But, see, sisters and brothers, it’s not like the Son of Man will come only at the end of time. In fact, our more urgent concern is that the Son of Man comes everyday, and yet, everyday, evil thwarts and tries to reverse the truths and the values of his Kingdom. Sisters and brothers, God makes the Kingdom “happen” all the time, Jesus taught us that. The “when” is already quite moot. It’s the how—the how that we need to see is already happening. No need to look for signs in earthquakes, storms, or fires as my mom and lola would have them. That evil men thwart and reverse the values of God’s Kingdom, this is already happening everywhere, all the time. Across nations, for instance, including our own, psychopaths are entrusted with governance. And like the modus operandi of evil, do you notice: they distract and attract? They distract us from the real issues, the real agenda, and attract us to how fearless and powerful they are. Talking about distraction, I’ve tried to watch the senate inquiry these days, but within five minutes, I find myself asking, “Why am I watching this?” Have these inquiries ever really managed to get the bad guys answer for their ills? Not to mention all the insufferable self-righteousness and grandstanding leading us nowhere near the truth. And no sooner that well-meaning people express clarity of mind and conscience than the trolls and minions quash them in the most perverted rhetoric. Talaga naman, mga kapatid; the Kingdom of God makes for a difficult entrance into this tiny kingdom of ours where evil is at large, and evil people embolden others to do evil—and lead us all to think they’ve done us and our country a favor.
That’s why the Lord’s message couldn’t be any more urgent than it is today—not just as we begin the season of Advent, but every day.
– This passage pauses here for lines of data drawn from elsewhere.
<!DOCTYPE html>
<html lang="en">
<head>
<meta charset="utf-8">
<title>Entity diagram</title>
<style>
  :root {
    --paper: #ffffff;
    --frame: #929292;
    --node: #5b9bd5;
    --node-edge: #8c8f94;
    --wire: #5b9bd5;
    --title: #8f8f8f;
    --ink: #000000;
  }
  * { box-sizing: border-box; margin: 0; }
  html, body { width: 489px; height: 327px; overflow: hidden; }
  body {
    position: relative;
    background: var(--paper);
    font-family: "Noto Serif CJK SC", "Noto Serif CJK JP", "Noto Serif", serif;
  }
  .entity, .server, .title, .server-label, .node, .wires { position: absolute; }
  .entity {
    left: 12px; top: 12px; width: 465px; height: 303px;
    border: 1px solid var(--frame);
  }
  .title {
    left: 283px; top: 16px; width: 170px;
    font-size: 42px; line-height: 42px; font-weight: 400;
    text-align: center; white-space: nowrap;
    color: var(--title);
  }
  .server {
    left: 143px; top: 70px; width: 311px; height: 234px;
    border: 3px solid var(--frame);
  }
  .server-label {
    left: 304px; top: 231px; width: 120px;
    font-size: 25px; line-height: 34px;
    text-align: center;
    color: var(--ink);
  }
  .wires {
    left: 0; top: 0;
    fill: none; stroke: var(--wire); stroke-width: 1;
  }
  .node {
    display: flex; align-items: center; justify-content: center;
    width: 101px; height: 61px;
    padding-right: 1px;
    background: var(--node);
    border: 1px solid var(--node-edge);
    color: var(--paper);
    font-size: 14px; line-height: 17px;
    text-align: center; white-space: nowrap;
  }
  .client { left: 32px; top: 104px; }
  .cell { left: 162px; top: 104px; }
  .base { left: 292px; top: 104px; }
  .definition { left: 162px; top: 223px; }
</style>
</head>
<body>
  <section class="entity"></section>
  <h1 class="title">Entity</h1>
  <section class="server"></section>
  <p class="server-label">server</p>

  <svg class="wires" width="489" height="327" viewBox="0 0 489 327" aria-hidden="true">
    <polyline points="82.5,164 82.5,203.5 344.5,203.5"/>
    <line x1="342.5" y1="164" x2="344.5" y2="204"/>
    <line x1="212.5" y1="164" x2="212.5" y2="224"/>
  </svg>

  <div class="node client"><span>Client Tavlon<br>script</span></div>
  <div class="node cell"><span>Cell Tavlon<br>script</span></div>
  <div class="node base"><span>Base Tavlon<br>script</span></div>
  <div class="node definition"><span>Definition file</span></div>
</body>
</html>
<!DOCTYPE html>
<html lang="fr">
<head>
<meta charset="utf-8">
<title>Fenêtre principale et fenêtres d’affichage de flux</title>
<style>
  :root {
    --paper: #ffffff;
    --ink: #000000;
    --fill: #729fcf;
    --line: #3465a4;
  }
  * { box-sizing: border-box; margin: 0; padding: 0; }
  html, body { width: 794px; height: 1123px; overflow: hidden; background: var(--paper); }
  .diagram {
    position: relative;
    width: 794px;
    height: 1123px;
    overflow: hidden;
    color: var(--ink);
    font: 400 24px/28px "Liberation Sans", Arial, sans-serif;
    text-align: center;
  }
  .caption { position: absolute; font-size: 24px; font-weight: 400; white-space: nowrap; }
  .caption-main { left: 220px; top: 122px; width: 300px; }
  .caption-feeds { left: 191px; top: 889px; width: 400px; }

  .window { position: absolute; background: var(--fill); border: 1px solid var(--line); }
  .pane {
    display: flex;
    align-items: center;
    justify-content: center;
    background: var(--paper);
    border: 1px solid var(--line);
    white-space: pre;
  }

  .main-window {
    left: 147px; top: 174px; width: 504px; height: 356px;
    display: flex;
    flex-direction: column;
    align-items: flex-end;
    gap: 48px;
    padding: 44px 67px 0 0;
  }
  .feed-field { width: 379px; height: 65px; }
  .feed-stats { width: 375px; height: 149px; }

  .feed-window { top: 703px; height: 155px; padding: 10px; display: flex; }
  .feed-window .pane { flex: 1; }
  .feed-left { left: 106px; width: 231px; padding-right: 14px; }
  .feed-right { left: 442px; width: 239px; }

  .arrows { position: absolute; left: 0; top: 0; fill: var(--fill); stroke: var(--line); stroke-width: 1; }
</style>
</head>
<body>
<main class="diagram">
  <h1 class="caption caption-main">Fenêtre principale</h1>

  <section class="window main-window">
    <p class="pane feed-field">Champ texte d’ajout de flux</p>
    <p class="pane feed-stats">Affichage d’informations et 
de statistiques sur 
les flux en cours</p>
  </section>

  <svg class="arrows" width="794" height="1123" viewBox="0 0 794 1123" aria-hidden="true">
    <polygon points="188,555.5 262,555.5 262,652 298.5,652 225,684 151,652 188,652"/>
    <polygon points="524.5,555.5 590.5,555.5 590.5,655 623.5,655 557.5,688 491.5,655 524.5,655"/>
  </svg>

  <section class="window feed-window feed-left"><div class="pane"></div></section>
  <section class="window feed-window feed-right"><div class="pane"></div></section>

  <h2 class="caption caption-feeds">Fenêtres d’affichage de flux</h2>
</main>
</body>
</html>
He wants that we be watchful. First, watchful that God is “making an entrance” into our lives everyday, through goodness and truth and freedom. And secondly, that we be watchful of how evil and lies and manipulation thwart and reverse the values of the Kingdom. So, what do we do? What can we do? Well, with God’s grace, we try our best to keep doing the right thing and the good—even if evil people want to kill it. We can try our best to keep being honest and telling and standing for the truth—even if liars twist it. We try our best to protect and guard our freedom—even if criminals still at large have made a mockery of it and worse, tried to bury it.
The good Fr. Giron was right in talking about that saint. If you have been good boys and girls and the world is suddenly about to end, just keep doing whatever you’re doing for God, and you’ll be fine.” Our second reading reflects that nicely, doesn’t it? “Throw off the works of darkness…conduct yourselves properly, not in orgies and drunkenness, or in promiscuity and lust; not in rivalry and jealousy, but rather put on the Lord Jesus Christ, our armor of light.” I guess that’s doable for now. We pray to keep the faith as God keeps us in the hollow of his hands.